4 Tips for Navigating Ambiguity | Complex systems and projects | Scoop.it

Ambiguity makes people feel uncomfortable—it’s a fear amplifier. The pace of change is fast, disruption is coming from many directions, and what worked in the past just doesn’t work anymore.


Via David Hain
David Hain's curator insight, June 28, 2018 5:08 AM

IDEO on sailing the waters of ambiguity - a necessary if not always  sufficient condition for success today.

Rescooped by Philippe Vallat from Business change
Scoop.it!

What It Takes to Think Deeply About Complex Problems

What It Takes to Think Deeply About Complex Problems | Complex systems and projects | Scoop.it

The problems we’re facing often seem as complex as they do intractable. And as Albert Einstein is often quoted as saying, “We cannot solve our problems with the same level of thinking that created them.” So what does it take to increase the complexity of our thinking?


Via David Hain
David Hain's curator insight, May 15, 2018 6:04 AM

Don't fall for the 'we make the complex more simple' spiel - good decision making requires a grasp of complexity.

Rescooped by Philippe Vallat from Crisis, collapse, transition, resilience
Scoop.it!

Researchers find the tipping point between resilience and collapse in complex systems

Researchers find the tipping point between resilience and collapse in complex systems | Complex systems and projects | Scoop.it
Using statistical physics, network theorists have developed the first-ever tool to identify whether systems -- be they technological, ecological, or biological -- are in danger of failing.
No comment yet.
Rescooped by Philippe Vallat from Crisis, collapse, transition, resilience
Scoop.it!

The Seneca Effect: why decline is faster than growth

The Seneca Effect: why decline is faster than growth | Complex systems and projects | Scoop.it

For a long time, I had in mind the idea that when things start going bad, they tend to go bad fast. We might call this tendency the "Seneca effect" or the "Seneca cliff," from Lucius Annaeus Seneca who wrote that "increases are of sluggish growth, but the way to ruin is rapid."

Philippe Vallats insight:

Very understandable explanation by Ugo Bardi

Philippe Vallat's curator insight, February 22, 2018 11:27 AM

Very understandable explanation by Ugo Bardi

René Bart's comment, February 23, 2018 5:43 AM
High density of content, but very interesting analyze and approach supported by several models and curves.
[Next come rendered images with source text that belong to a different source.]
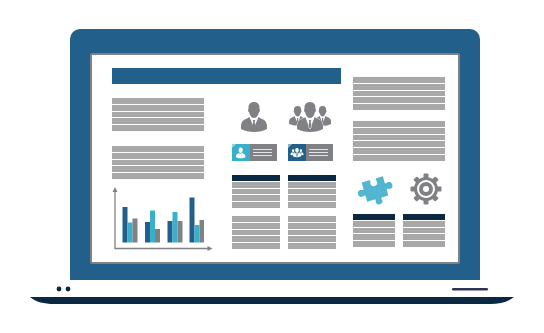
<!DOCTYPE html>
<html lang="en">
<head>
<meta charset="utf-8">
<title>Laptop with business report</title>
<style>
:root { --blue: #225f8a; --navy: #0b2842; --cyan: #38afcc; --sky: #52b5d2; --grey: #808184; --line: #a8a8a9; --paper: #fff; }
* { box-sizing: border-box; }
body { margin: 0; font-family: Inter, sans-serif; }
svg { display: block; }
.laptop { position: relative; width: 544px; height: 333px; overflow: hidden; background: var(--paper); }
.lid { position: absolute; left: 70px; top: 29px; width: 410px; height: 251px; padding: 24px 20px; background: var(--blue); border-radius: 10px 10px 0 0; }
.screen { display: flex; gap: 12px; width: 370px; height: 211px; padding: 13px 0 0 20px; background: var(--paper); border: 2px solid var(--grey); border-radius: 2px; }
.base { position: absolute; left: 0; top: 280px; }
.main { width: 229px; }
.banner { height: 16px; background: var(--blue); }
.columns { display: grid; grid-template-columns: 92px 104px; column-gap: 28px; }
.report { padding-top: 14px; }
.side { width: 92px; padding-top: 9px; }
.lines { display: flex; flex-direction: column; gap: 1px; height: 33px; }
.lines i { flex: 1; background: var(--line); }
.lines .head { background: var(--navy); }
.report .lines + .lines { margin-top: 15px; }
.chart { margin: 8px 0 0 1px; overflow: visible; }
.people { display: flex; justify-content: space-between; padding: 18px 5px 0 9px; }
.tags { display: flex; gap: 11px; margin-top: 12px; }
.tables { display: grid; grid-template-columns: 48px 48px; gap: 8px; margin-top: 14px; }
.side .long { height: 40px; margin-top: 11px; }
.tools { display: flex; justify-content: space-between; padding: 12px 3px 0; }
.side .tables { grid-template-columns: 42px 42px; margin-top: 9px; }
</style>
</head>
<body>
<main class="laptop">
  <svg width="0" height="0" style="position:absolute" aria-hidden="true">
    <defs>
      <g id="person">
        <path d="M13 0C17 0 19 3 18.4 7C19.4 7 19 10 17.8 10.4C17 14 15 16 13 16S9 14 8.2 10.4C7 10 6.6 7 7.6 7C7 3 9 0 13 0Z"/>
        <path d="M8.6 15C4 18 0 17.500 0 25V27C7 31 19 31 26 27V25C26 17.500 22 18 17.400 15L13 25Z"/>
        <path d="M8.800 15L13 26L17.200 15L13 18Z" fill="#fff"/>
        <path d="M11.800 18H14.200L13.700 20L14.600 24L13 27L11.400 24L12.300 20Z"/>
      </g>
      <g id="team">
        <use href="#person" transform="translate(0 4) scale(.66)"/>
        <use href="#person" transform="translate(25 4) scale(.66)"/>
        <use href="#person" x="8" stroke="#fff" stroke-width="1" paint-order="stroke"/>
      </g>
      <path id="tag-text" d="M21 5.500H40M21 8.500H40M21 11.500H40" stroke="#e3e5e6" stroke-width="1.200"/>
      <rect id="tooth" x="-2.500" y="-15.500" width="5" height="6" rx="1"/>
    </defs>
  </svg>

  <div class="lid">
    <div class="screen">
      <section class="main">
        <div class="banner"></div>
        <div class="columns">
          <div class="report">
            <div class="lines"><i></i><i></i><i></i><i></i><i></i></div>
            <div class="lines"><i></i><i></i><i></i><i></i><i></i></div>
            <svg class="chart" width="100" height="65" viewBox="113 187 100 65" role="img" aria-label="Bar chart with four groups">
              <path d="M115 191V248.500H209" fill="none" stroke="var(--grey)" stroke-width="1.300"/>
              <path d="M115 187L117.500 192H112.500ZM212.500 248.500L207.500 246V251Z" fill="var(--grey)"/>
              <g fill="var(--blue)">
                <rect x="122.500" y="207" width="5" height="35.500"/>
                <rect x="145" y="222" width="5" height="20.500"/>
                <rect x="167.500" y="221" width="5" height="21.500"/>
                <rect x="189.500" y="197.500" width="5" height="45"/>
              </g>
              <g fill="var(--cyan)">
                <rect x="127.500" y="222.500" width="5" height="20"/>
                <rect x="150" y="210.500" width="5" height="32"/>
                <rect x="172.500" y="212" width="5" height="30.500"/>
                <rect x="194.500" y="225" width="5" height="17.500"/>
              </g>
              <g fill="var(--grey)">
                <rect x="132.500" y="218.500" width="5" height="24"/>
                <rect x="155" y="229" width="5" height="13.500"/>
                <rect x="177.500" y="221" width="5" height="21.500"/>
                <rect x="199.500" y="220" width="4.500" height="22.500"/>
              </g>
            </svg>
          </div>

          <div class="staff">
            <div class="people">
              <svg width="26" height="30" fill="var(--grey)" role="img" aria-label="Businessman"><use href="#person"/></svg>
              <svg width="42" height="30" fill="var(--grey)" role="img" aria-label="Business team"><use href="#team"/></svg>
            </div>
            <div class="tags">
              <svg width="45" height="17" aria-hidden="true">
                <rect width="45" height="17" fill="var(--grey)"/>
                <path d="M4 0H18V17H0V4Z" fill="var(--cyan)"/>
                <path d="M0 0H4L0 4Z" fill="#9bd6e5"/>
                <use href="#person" fill="#fff" transform="translate(4 3.500) scale(.36)"/>
                <use href="#tag-text"/>
              </svg>
              <svg width="45" height="17" aria-hidden="true">
                <rect width="45" height="17" fill="var(--grey)"/>
                <path d="M4 0H18V17H0V4Z" fill="var(--blue)"/>
                <path d="M0 0H4L0 4Z" fill="#8db1c9"/>
                <g fill="#fff" transform="translate(2.500 4) scale(.31)">
                  <use href="#person" transform="translate(0 4) scale(.66)"/>
                  <use href="#person" transform="translate(25 4) scale(.66)"/>
                  <use href="#person" x="8" stroke="var(--blue)" stroke-width="2" paint-order="stroke"/>
                </g>
                <use href="#tag-text"/>
              </svg>
            </div>
            <div class="tables">
              <div class="lines"><i class="head"></i><i></i><i></i><i></i><i></i></div>
              <div class="lines"><i class="head"></i><i></i><i></i><i></i><i></i></div>
              <div class="lines"><i></i><i></i><i></i><i></i><i></i></div>
              <div class="lines"><i></i><i></i><i></i><i></i><i></i></div>
            </div>
          </div>
        </div>
      </section>

      <aside class="side">
        <div class="lines"><i></i><i></i><i></i><i></i><i></i></div>
        <div class="lines long"><i></i><i></i><i></i><i></i><i></i><i></i></div>
        <div class="tools">
          <svg width="38" height="32" viewBox="-19 -16 38 32" role="img" aria-label="Puzzle piece">
            <path transform="rotate(-16)" fill="var(--sky)" d="M-11 -10H-4C-1 -10 -3 -7 -3 -6C-3 -2 4 -2 4 -6C4 -7 2 -10 5 -10H11V-4C11 -1 13 -3 14.500 -3C19 -3 19 4 14.500 4C13 4 11 2 11 5V10H5C2 10 4 12 4 13C4 17 -3 17 -3 13C-3 12 -1 10 -4 10H-11V5C-11 2 -13 4 -14.500 4C-19 4 -19 -3 -14.500 -3C-13 -3 -11 -1 -11 -4Z"/>
          </svg>
          <svg width="32" height="32" viewBox="-16 -16 32 32" role="img" aria-label="Gear">
            <g fill="var(--grey)">
              <use href="#tooth"/>
              <use href="#tooth" transform="rotate(45)"/>
              <use href="#tooth" transform="rotate(90)"/>
              <use href="#tooth" transform="rotate(135)"/>
              <use href="#tooth" transform="rotate(180)"/>
              <use href="#tooth" transform="rotate(225)"/>
              <use href="#tooth" transform="rotate(270)"/>
              <use href="#tooth" transform="rotate(315)"/>
            </g>
            <circle r="10.500" fill="#fff" stroke="var(--grey)" stroke-width="3"/>
            <circle r="5" fill="#fff" stroke="var(--grey)" stroke-width="4"/>
          </svg>
        </div>
        <div class="tables">
          <div class="lines"><i class="head"></i><i></i><i></i><i></i><i></i></div>
          <div class="lines"><i class="head"></i><i></i><i></i><i></i><i></i></div>
        </div>
      </aside>
    </div>
  </div>

  <svg class="base" width="544" height="30" aria-hidden="true" fill="var(--navy)">
    <circle cx="59" cy="9" r="2.400"/>
    <circle cx="68" cy="9" r="2.400"/>
    <rect x="452" y="8" width="36" height="2.400" rx="1.200" fill="#2f3450"/>
    <path d="M30 17H514C508 22 500 24 490 24H54C44 24 36 22 30 17Z"/>
  </svg>
</main>
</body>
</html>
Thank you !
Scooped by Philippe Vallat
Scoop.it!

Dave Snowden at TedX: A succinct overview of his groundbreaking work

Dave Snowden at TedX: A succinct overview of his groundbreaking work | Complex systems and projects | Scoop.it
I first met Dave in 2002 when we were both employed by IBM. I remember experiencing an immediate resonance with his work, especially the inherent integrity of
No comment yet.
Scooped by Philippe Vallat
Scoop.it!

Complexity – What’s new?

Complexity – What’s new? | Complex systems and projects | Scoop.it

The existence of complexity in human systems is not new; we have simply become more conscious of it. We now know that we can distinguish complex systems from ordered systems and engage purposefully and productively with complexity.

No comment yet.